AIM OF THE EXERCISE - Print back each record unchanged, without pictures.

[Saved entries]
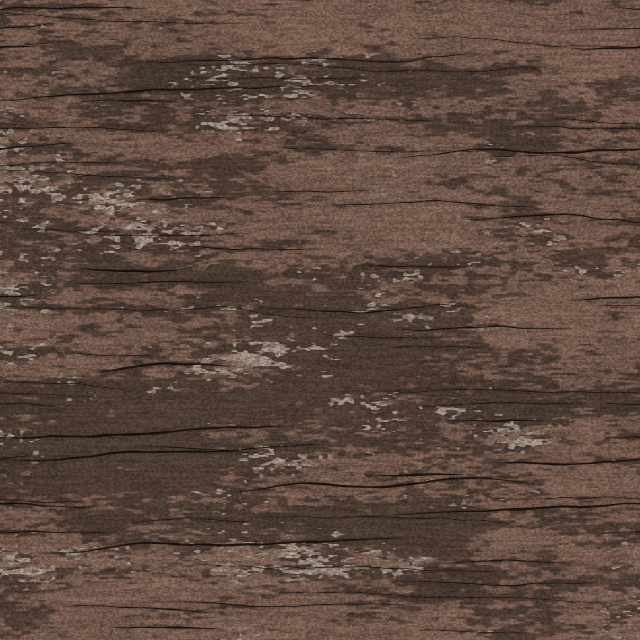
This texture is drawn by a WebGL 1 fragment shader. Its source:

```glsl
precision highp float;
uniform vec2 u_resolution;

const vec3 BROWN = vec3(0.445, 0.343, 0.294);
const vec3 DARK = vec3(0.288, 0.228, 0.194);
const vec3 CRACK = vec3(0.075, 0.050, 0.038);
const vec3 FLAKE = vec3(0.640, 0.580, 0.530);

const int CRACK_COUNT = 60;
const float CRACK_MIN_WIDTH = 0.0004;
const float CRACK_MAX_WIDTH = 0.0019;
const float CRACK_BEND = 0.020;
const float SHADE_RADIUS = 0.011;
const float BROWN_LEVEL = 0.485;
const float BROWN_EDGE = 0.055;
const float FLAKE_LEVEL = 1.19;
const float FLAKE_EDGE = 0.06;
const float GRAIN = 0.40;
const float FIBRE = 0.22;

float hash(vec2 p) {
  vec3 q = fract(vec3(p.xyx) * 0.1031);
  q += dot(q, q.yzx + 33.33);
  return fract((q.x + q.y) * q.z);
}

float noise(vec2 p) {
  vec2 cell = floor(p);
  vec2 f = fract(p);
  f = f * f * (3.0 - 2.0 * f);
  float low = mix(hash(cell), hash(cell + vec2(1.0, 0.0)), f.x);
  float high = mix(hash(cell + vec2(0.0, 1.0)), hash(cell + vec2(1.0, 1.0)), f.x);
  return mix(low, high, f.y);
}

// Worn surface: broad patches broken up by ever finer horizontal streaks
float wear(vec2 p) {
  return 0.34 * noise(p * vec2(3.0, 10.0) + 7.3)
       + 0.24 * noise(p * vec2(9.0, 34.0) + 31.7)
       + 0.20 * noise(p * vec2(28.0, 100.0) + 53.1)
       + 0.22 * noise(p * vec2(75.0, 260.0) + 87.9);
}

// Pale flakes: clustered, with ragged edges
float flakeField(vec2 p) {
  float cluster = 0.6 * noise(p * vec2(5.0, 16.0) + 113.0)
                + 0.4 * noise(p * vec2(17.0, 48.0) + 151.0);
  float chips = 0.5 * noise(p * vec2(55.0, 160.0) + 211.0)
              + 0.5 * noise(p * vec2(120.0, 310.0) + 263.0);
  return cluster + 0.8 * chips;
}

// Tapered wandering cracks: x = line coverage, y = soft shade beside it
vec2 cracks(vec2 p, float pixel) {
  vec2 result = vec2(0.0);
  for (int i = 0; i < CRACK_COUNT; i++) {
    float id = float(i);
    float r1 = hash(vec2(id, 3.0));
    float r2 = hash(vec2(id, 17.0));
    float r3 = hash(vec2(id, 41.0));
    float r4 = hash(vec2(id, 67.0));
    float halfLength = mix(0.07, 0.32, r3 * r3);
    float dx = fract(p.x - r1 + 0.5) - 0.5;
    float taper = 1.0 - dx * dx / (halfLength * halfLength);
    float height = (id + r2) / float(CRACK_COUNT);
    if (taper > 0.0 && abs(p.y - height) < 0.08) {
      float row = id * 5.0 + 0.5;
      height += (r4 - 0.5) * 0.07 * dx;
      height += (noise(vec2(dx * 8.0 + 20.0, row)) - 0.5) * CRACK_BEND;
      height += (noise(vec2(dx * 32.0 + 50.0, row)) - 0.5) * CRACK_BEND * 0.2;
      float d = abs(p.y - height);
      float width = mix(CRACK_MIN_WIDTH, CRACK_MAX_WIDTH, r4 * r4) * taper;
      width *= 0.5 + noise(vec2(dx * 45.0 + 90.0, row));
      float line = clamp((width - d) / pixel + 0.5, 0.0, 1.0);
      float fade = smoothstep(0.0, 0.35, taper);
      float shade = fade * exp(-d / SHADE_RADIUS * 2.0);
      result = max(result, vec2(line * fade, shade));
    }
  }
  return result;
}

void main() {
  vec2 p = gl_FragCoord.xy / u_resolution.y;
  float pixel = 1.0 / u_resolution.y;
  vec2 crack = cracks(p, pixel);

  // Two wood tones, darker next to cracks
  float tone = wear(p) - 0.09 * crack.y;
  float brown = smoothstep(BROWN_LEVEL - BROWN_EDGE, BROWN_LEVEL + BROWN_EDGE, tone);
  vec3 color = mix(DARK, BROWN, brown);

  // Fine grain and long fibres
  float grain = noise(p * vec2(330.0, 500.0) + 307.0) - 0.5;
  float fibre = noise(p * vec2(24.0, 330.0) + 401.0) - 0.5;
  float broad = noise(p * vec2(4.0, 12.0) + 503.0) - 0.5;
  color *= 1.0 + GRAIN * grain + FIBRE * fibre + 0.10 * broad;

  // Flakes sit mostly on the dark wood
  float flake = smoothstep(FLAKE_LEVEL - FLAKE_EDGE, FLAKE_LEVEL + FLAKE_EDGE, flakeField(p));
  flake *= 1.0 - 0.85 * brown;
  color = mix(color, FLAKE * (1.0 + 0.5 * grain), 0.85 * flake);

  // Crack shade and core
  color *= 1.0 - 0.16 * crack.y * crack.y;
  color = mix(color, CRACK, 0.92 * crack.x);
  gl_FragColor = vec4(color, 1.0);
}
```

RESULT OF THE EXERCISE -
This texture is drawn by a WebGL 1 fragment shader. Its source:

```glsl
precision highp float;
uniform vec2 u_resolution;

const vec3 BROWN = vec3(0.445, 0.343, 0.294);
const vec3 DARK = vec3(0.288, 0.228, 0.194);
const vec3 CRACK = vec3(0.075, 0.050, 0.038);
const vec3 FLAKE = vec3(0.640, 0.580, 0.530);

const int CRACK_COUNT = 60;
const float CRACK_MIN_WIDTH = 0.0004;
const float CRACK_MAX_WIDTH = 0.0019;
const float CRACK_BEND = 0.020;
const float SHADE_RADIUS = 0.011;
const float BROWN_LEVEL = 0.485;
const float BROWN_EDGE = 0.055;
const float FLAKE_LEVEL = 1.19;
const float FLAKE_EDGE = 0.06;
const float GRAIN = 0.40;
const float FIBRE = 0.22;

float hash(vec2 p) {
  vec3 q = fract(vec3(p.xyx) * 0.1031);
  q += dot(q, q.yzx + 33.33);
  return fract((q.x + q.y) * q.z);
}

float noise(vec2 p) {
  vec2 cell = floor(p);
  vec2 f = fract(p);
  f = f * f * (3.0 - 2.0 * f);
  float low = mix(hash(cell), hash(cell + vec2(1.0, 0.0)), f.x);
  float high = mix(hash(cell + vec2(0.0, 1.0)), hash(cell + vec2(1.0, 1.0)), f.x);
  return mix(low, high, f.y);
}

// Worn surface: broad patches broken up by ever finer horizontal streaks
float wear(vec2 p) {
  return 0.34 * noise(p * vec2(3.0, 10.0) + 7.3)
       + 0.24 * noise(p * vec2(9.0, 34.0) + 31.7)
       + 0.20 * noise(p * vec2(28.0, 100.0) + 53.1)
       + 0.22 * noise(p * vec2(75.0, 260.0) + 87.9);
}

// Pale flakes: clustered, with ragged edges
float flakeField(vec2 p) {
  float cluster = 0.6 * noise(p * vec2(5.0, 16.0) + 113.0)
                + 0.4 * noise(p * vec2(17.0, 48.0) + 151.0);
  float chips = 0.5 * noise(p * vec2(55.0, 160.0) + 211.0)
              + 0.5 * noise(p * vec2(120.0, 310.0) + 263.0);
  return cluster + 0.8 * chips;
}

// Tapered wandering cracks: x = line coverage, y = soft shade beside it
vec2 cracks(vec2 p, float pixel) {
  vec2 result = vec2(0.0);
  for (int i = 0; i < CRACK_COUNT; i++) {
    float id = float(i);
    float r1 = hash(vec2(id, 3.0));
    float r2 = hash(vec2(id, 17.0));
    float r3 = hash(vec2(id, 41.0));
    float r4 = hash(vec2(id, 67.0));
    float halfLength = mix(0.07, 0.32, r3 * r3);
    float dx = fract(p.x - r1 + 0.5) - 0.5;
    float taper = 1.0 - dx * dx / (halfLength * halfLength);
    float height = (id + r2) / float(CRACK_COUNT);
    if (taper > 0.0 && abs(p.y - height) < 0.08) {
      float row = id * 5.0 + 0.5;
      height += (r4 - 0.5) * 0.07 * dx;
      height += (noise(vec2(dx * 8.0 + 20.0, row)) - 0.5) * CRACK_BEND;
      height += (noise(vec2(dx * 32.0 + 50.0, row)) - 0.5) * CRACK_BEND * 0.2;
      float d = abs(p.y - height);
      float width = mix(CRACK_MIN_WIDTH, CRACK_MAX_WIDTH, r4 * r4) * taper;
      width *= 0.5 + noise(vec2(dx * 45.0 + 90.0, row));
      float line = clamp((width - d) / pixel + 0.5, 0.0, 1.0);
      float fade = smoothstep(0.0, 0.35, taper);
      float shade = fade * exp(-d / SHADE_RADIUS * 2.0);
      result = max(result, vec2(line * fade, shade));
    }
  }
  return result;
}

void main() {
  vec2 p = gl_FragCoord.xy / u_resolution.y;
  float pixel = 1.0 / u_resolution.y;
  vec2 crack = cracks(p, pixel);

  // Two wood tones, darker next to cracks
  float tone = wear(p) - 0.09 * crack.y;
  float brown = smoothstep(BROWN_LEVEL - BROWN_EDGE, BROWN_LEVEL + BROWN_EDGE, tone);
  vec3 color = mix(DARK, BROWN, brown);

  // Fine grain and long fibres
  float grain = noise(p * vec2(330.0, 500.0) + 307.0) - 0.5;
  float fibre = noise(p * vec2(24.0, 330.0) + 401.0) - 0.5;
  float broad = noise(p * vec2(4.0, 12.0) + 503.0) - 0.5;
  color *= 1.0 + GRAIN * grain + FIBRE * fibre + 0.10 * broad;

  // Flakes sit mostly on the dark wood
  float flake = smoothstep(FLAKE_LEVEL - FLAKE_EDGE, FLAKE_LEVEL + FLAKE_EDGE, flakeField(p));
  flake *= 1.0 - 0.85 * brown;
  color = mix(color, FLAKE * (1.0 + 0.5 * grain), 0.85 * flake);

  // Crack shade and core
  color *= 1.0 - 0.16 * crack.y * crack.y;
  color = mix(color, CRACK, 0.92 * crack.x);
  gl_FragColor = vec4(color, 1.0);
}
```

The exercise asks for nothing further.